Executive producer Ken Olin, who directed the season finale, credits Ventimiglia for providing early insight about “salt of the Earth” Jack, who is less lyrical in speech and expressive emotionally than some other Us characters.

“For Jack, Rebecca was enough, but that’s not who Rebecca is. Rebecca is unsettled and Jack has a certainty. Milo found that in the pilot,” says Olin, who has on- and off-screen expertise with such family dramas as ABC’s thirtysomething and Brothers & Sisters. “This character is so important to the show because he’s different.”

Although Jack is a decent man, whom Ventimiglia modeled on his own father, his family focus squelches his wife’s longtime dream of being a singer. He is hardly supportive when she goes on tour with a band, leaving him to care for their teens. “Jack isn’t jealous so much as he’s protective of his family structure,” Ventimiglia says.

Frustration leads to heavy drinking, a dangerous prelude when Jack decides to drive to his wife’s first tour stop at the end of last week’s episode. His inevitable death — which fans previously learned happens in that 1990s era — was further underlined in a present-day scene in which Kate blames herself for her father’s passing.

To avoid spoiling the finale, Ventimiglia gets philosophical when discussing Jack’s fate and future on a show where characters, including Randall’s biological father, William (Ron Cephas Jones), can die but continue to be seen in another era.

“I always go back to: The answer is going to reveal itself when it’s supposed to,” he says. “Even when we discover how Jack died, it doesn’t mean his story is ending, which is a nice thing about the show. There is no real end.”

January 18, 2017 / Emily / No Comments

Milo recently did a photoshoot and interview with The Wrap. You can check out some amazing portraits in the gallery and watch the interview video below!
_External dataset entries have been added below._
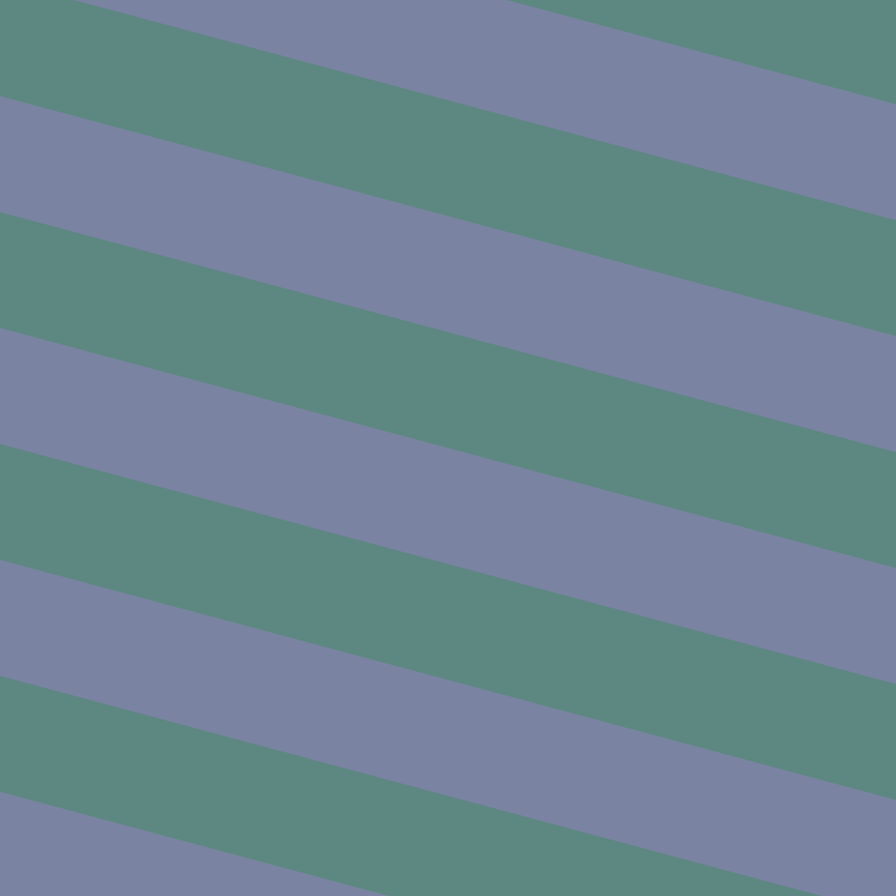
Give the GLSL for this pattern, as a WebGL 2 fragment shader.

```glsl
#version 300 es
precision highp float;

uniform vec2 u_resolution;
out vec4 fragColor;

const vec3 GREEN = vec3(0.365, 0.533, 0.510);
const vec3 PURPLE = vec3(0.484, 0.513, 0.636);
const float STRIPE_PERIOD = 0.25;        // one green and one purple band
const float GREEN_SHARE = 0.5;           // part of the period that is green
const float STRIPE_TILT = radians(15.0); // downward slope to the right

// Signed distance to the nearest band edge, positive inside green.
float greenBand(float across) {
    float halfWidth = 0.5 * GREEN_SHARE;
    float fromMiddle = abs(fract(across / STRIPE_PERIOD - halfWidth + 0.5) - 0.5);
    return (halfWidth - fromMiddle) * STRIPE_PERIOD;
}

void main() {
    float canvasSize = min(u_resolution.x, u_resolution.y);
    vec2 centered = (gl_FragCoord.xy - 0.5 * u_resolution) / canvasSize;

    // Position measured across the stripes
    vec2 stripeNormal = vec2(sin(STRIPE_TILT), cos(STRIPE_TILT));
    float band = greenBand(dot(centered, stripeNormal));

    // Edge smoothed over about one pixel
    float coverage = clamp(band * canvasSize + 0.5, 0.0, 1.0);
    fragColor = vec4(mix(PURPLE, GREEN, coverage), 1.0);
}
```
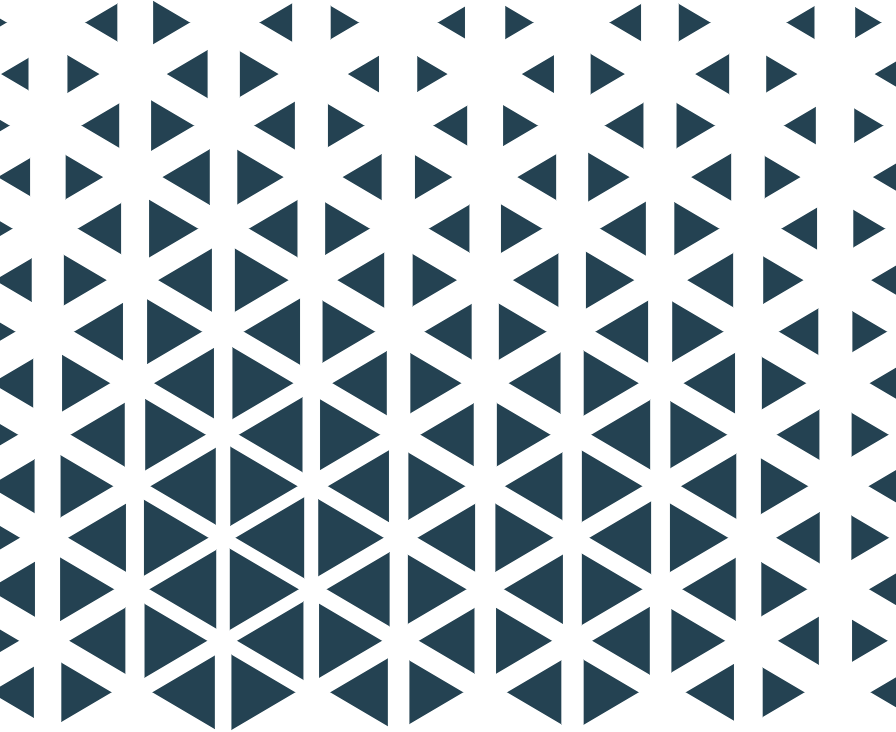
Give the GLSL for this pattern, as a Shadertoy shader.

```glsl
// Halftone of triangles: left- and right-pointing triangles sit on a staggered
// lattice, and two soft ridges swell their size toward the lower part.
// All lengths are fractions of the canvas width.
#define INK vec3(0.14, 0.26, 0.32)
#define PAPER vec3(1.0)
#define COLUMN_PITCH 0.1949
#define ROW_PITCH 0.0575
#define FIRST_ROW_Y 0.0443
#define RIGHT_X 0.0872
#define LEFT_X 0.0216
#define EDGE_SLOPE 0.589
#define PEAK_Y 0.191
#define PEAK_ROUNDING 0.091

float bump(float x, float center, float width) {
    float t = (x - center) / width;
    return exp(-t * t);
}

// Length from flat side to tip for a triangle centred at c
float triangleLength(vec2 c) {
    float topSize = 0.0254 + 0.0163 * bump(c.x, 0.215, 0.143)
                           + 0.0072 * bump(c.x, 0.677, 0.260);
    float peakSize = 0.0365 + 0.0397 * bump(c.x, 0.280, 0.264)
                            + 0.0286 * bump(c.x, 0.719, 0.189);
    float peakY = PEAK_Y + 0.06 * smoothstep(0.586, 0.78, c.x);
    float falloff = length(vec2(c.y - peakY, PEAK_ROUNDING)) - PEAK_ROUNDING;
    return mix(topSize, peakSize, 1.03 - 2.0 * falloff);
}

// Signed distance to a triangle pointing right, centroid at the origin
float triangleDistance(vec2 p, float len) {
    float flatSide = -len / 3.0 - p.x;
    float slant = abs(p.y) - EDGE_SLOPE * (len * 2.0 / 3.0 - p.x);
    return max(flatSide, slant / length(vec2(1.0, EDGE_SLOPE)));
}

void mainImage(out vec4 fragColor, in vec2 fragCoord) {
    vec2 p = fragCoord / iResolution.x;
    float pixel = 1.0 / iResolution.x;
    float nearestRow = round((p.y - FIRST_ROW_Y) / ROW_PITCH);
    float d = 1.0;

    // Nearest triangle of each direction in the three closest rows
    for (int i = -1; i <= 1; i++) {
        float row = nearestRow + float(i);
        if (row < 0.0) continue;
        float stagger = 0.5 * COLUMN_PITCH * mod(row, 2.0);
        for (int side = 0; side < 2; side++) {
            float startX = (side == 0 ? RIGHT_X : LEFT_X) + stagger;
            float column = round((p.x - startX) / COLUMN_PITCH);
            vec2 center = vec2(startX + column * COLUMN_PITCH,
                               FIRST_ROW_Y + row * ROW_PITCH);
            vec2 q = p - center;
            if (side == 1) q.x = -q.x;
            d = min(d, triangleDistance(q, triangleLength(center)));
        }
    }

    float ink = 1.0 - smoothstep(-0.6 * pixel, 0.6 * pixel, d);
    fragColor = vec4(mix(PAPER, INK, ink), 1.0);
}
```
THE WRAP – Milo Ventimiglia knows one of the biggest secrets of NBC’s “This Is Us”: When and how his fan-favorite character Jack is going to die.

But just because we already know Jack Pearson will suffer an untimely fate, that doesn’t mean the character is going anywhere.

“I do know when you’re going to know, but just wait,” he told TheWrap’s Stuart Brazell. “You may get some teasers as to when, very soon. But I think the thing to know is that Jack’s time with his family is limited. But he’s not going anywhere because Jack and Rebecca are in the past, and reflect very much how they impact the Big Three in the present day. I think it’s safe to say that Jack will be around for the life of the show.”

That doesn’t mean it’s going to be smooth sailing for the Pearsons, of course, on this show known for its shocking twists and turns. Ventimiglia revealed the last 13 episodes of Season 1 are going to be even more of a roller coaster.

“We have another episode coming up, next week… some bombs are dropped,” he previewed. “Then we come back for 13 and I think a lot happens. It’s one of those things where it gets a pace, and then it just moves faster and faster going into that very, very explosive end of Episode 18.”

“This Is Us” airs Tuesdays at 9 p.m. ET on NBC.